▶ [TASK DESCRIPTION]
Reproduce the section of the listing that begins at the line containing "none; height: 17px;" and finishes at the line containing "<h2>Employee</h2>". Include both end lines and nothing beyond them.

▶ [SUPPLIED RECORDS]
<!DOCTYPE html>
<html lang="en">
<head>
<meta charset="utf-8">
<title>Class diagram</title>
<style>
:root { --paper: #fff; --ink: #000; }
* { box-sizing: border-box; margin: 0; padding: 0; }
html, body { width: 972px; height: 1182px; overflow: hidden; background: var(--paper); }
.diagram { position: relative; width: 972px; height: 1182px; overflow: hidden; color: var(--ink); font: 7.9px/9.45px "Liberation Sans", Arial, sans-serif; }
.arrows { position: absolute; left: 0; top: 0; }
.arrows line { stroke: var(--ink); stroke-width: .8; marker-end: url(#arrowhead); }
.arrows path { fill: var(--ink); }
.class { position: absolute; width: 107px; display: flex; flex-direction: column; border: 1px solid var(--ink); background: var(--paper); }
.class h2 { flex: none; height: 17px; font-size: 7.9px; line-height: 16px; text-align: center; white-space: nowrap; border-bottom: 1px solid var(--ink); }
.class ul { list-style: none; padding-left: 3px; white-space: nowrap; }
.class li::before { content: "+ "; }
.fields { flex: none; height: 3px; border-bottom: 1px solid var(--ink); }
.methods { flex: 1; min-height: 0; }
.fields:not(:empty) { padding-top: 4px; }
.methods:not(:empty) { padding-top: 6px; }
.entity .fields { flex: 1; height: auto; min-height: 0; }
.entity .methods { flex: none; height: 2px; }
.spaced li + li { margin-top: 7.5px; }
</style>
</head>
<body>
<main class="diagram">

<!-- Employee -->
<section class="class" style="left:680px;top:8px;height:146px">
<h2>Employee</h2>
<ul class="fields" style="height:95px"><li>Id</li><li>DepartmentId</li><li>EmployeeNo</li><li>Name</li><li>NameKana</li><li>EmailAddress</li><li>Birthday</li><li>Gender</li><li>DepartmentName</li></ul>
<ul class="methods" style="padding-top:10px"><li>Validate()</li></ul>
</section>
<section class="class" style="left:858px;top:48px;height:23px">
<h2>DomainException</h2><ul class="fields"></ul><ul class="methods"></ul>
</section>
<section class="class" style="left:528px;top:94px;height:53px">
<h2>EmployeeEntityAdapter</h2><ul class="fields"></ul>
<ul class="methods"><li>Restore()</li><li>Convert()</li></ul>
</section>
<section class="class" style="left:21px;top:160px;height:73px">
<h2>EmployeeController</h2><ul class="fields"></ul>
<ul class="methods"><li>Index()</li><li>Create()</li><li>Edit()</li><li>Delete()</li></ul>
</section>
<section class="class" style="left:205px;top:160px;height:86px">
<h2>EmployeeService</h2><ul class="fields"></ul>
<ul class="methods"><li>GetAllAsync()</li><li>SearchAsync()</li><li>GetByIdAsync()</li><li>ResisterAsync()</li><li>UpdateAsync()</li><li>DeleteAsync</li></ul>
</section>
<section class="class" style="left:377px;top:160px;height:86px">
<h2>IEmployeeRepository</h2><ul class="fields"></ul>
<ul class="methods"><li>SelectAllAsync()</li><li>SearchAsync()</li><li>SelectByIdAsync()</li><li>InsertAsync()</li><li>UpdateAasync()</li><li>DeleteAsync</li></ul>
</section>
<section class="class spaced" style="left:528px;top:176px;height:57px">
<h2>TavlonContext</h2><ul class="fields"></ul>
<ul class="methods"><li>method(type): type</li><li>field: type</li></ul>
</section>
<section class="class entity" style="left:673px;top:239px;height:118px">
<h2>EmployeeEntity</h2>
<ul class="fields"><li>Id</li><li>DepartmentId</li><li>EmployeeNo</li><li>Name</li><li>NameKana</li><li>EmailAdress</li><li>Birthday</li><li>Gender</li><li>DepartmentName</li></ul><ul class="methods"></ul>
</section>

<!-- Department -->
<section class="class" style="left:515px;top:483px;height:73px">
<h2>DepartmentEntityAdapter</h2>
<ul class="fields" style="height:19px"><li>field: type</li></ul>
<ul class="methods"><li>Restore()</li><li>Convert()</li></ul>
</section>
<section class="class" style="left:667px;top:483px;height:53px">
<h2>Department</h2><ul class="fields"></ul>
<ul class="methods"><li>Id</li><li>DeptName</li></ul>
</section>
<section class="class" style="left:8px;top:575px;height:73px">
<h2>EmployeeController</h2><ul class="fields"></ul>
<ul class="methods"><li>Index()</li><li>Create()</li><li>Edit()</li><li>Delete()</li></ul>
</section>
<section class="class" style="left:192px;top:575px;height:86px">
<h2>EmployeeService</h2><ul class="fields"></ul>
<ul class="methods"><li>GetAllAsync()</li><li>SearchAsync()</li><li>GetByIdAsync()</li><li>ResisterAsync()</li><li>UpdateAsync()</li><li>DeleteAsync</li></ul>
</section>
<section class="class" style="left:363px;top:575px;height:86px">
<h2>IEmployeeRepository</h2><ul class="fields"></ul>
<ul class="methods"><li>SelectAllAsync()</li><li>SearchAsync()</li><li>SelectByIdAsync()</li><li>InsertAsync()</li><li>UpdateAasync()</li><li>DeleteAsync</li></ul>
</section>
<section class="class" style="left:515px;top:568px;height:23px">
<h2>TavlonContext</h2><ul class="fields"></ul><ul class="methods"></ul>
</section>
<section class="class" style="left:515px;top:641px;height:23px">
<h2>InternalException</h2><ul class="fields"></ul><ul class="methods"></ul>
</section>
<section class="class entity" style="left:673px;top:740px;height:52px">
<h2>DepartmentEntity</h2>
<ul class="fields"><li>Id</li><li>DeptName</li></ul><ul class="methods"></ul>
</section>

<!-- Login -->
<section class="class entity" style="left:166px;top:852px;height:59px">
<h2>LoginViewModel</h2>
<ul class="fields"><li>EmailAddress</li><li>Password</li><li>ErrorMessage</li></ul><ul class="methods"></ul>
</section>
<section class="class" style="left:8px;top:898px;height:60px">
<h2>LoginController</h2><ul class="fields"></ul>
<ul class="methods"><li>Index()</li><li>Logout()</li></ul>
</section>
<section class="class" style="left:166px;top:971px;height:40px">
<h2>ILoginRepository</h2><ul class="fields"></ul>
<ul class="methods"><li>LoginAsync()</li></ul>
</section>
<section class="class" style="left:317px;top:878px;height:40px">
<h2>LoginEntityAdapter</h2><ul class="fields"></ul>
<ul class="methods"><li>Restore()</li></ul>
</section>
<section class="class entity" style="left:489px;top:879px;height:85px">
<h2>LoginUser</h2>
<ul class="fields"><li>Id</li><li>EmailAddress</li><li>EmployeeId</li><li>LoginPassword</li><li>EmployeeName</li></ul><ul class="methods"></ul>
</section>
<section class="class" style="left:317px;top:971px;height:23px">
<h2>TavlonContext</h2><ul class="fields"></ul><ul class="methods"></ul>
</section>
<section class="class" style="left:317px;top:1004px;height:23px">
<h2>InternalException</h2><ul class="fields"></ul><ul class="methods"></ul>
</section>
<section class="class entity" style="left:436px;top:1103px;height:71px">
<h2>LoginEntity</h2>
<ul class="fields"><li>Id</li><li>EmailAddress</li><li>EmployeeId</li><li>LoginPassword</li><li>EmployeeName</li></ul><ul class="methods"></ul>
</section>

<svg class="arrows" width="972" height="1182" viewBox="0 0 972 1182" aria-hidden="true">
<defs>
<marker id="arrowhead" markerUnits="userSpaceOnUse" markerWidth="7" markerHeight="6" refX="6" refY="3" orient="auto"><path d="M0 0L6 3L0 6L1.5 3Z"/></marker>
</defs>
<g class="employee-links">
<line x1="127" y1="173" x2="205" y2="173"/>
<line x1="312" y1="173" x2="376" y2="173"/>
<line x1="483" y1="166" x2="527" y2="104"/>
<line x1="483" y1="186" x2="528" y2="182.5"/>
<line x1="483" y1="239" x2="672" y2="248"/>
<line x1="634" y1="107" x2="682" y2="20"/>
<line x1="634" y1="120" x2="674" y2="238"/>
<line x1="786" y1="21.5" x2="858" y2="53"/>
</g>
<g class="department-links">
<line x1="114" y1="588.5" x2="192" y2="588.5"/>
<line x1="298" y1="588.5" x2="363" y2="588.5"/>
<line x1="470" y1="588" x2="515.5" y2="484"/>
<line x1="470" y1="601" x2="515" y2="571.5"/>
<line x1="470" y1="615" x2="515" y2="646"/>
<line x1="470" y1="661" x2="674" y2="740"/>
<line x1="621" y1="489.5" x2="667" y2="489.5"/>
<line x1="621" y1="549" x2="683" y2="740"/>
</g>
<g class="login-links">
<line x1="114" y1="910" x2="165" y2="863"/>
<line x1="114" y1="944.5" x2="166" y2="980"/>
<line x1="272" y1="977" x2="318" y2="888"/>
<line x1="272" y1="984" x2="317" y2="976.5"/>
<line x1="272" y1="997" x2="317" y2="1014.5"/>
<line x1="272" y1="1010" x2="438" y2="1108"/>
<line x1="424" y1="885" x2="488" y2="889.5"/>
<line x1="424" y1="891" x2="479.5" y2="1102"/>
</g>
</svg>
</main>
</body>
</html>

▶ [WRITTEN ANSWER]
.class h2 { flex: none; height: 17px; font-size: 7.9px; line-height: 16px; text-align: center; white-space: nowrap; border-bottom: 1px solid var(--ink); }
.class ul { list-style: none; padding-left: 3px; white-space: nowrap; }
.class li::before { content: "+ "; }
.fields { flex: none; height: 3px; border-bottom: 1px solid var(--ink); }
.methods { flex: 1; min-height: 0; }
.fields:not(:empty) { padding-top: 4px; }
.methods:not(:empty) { padding-top: 6px; }
.entity .fields { flex: 1; height: auto; min-height: 0; }
.entity .methods { flex: none; height: 2px; }
.spaced li + li { margin-top: 7.5px; }
</style>
</head>
<body>
<main class="diagram">

<!-- Employee -->
<section class="class" style="left:680px;top:8px;height:146px">
<h2>Employee</h2>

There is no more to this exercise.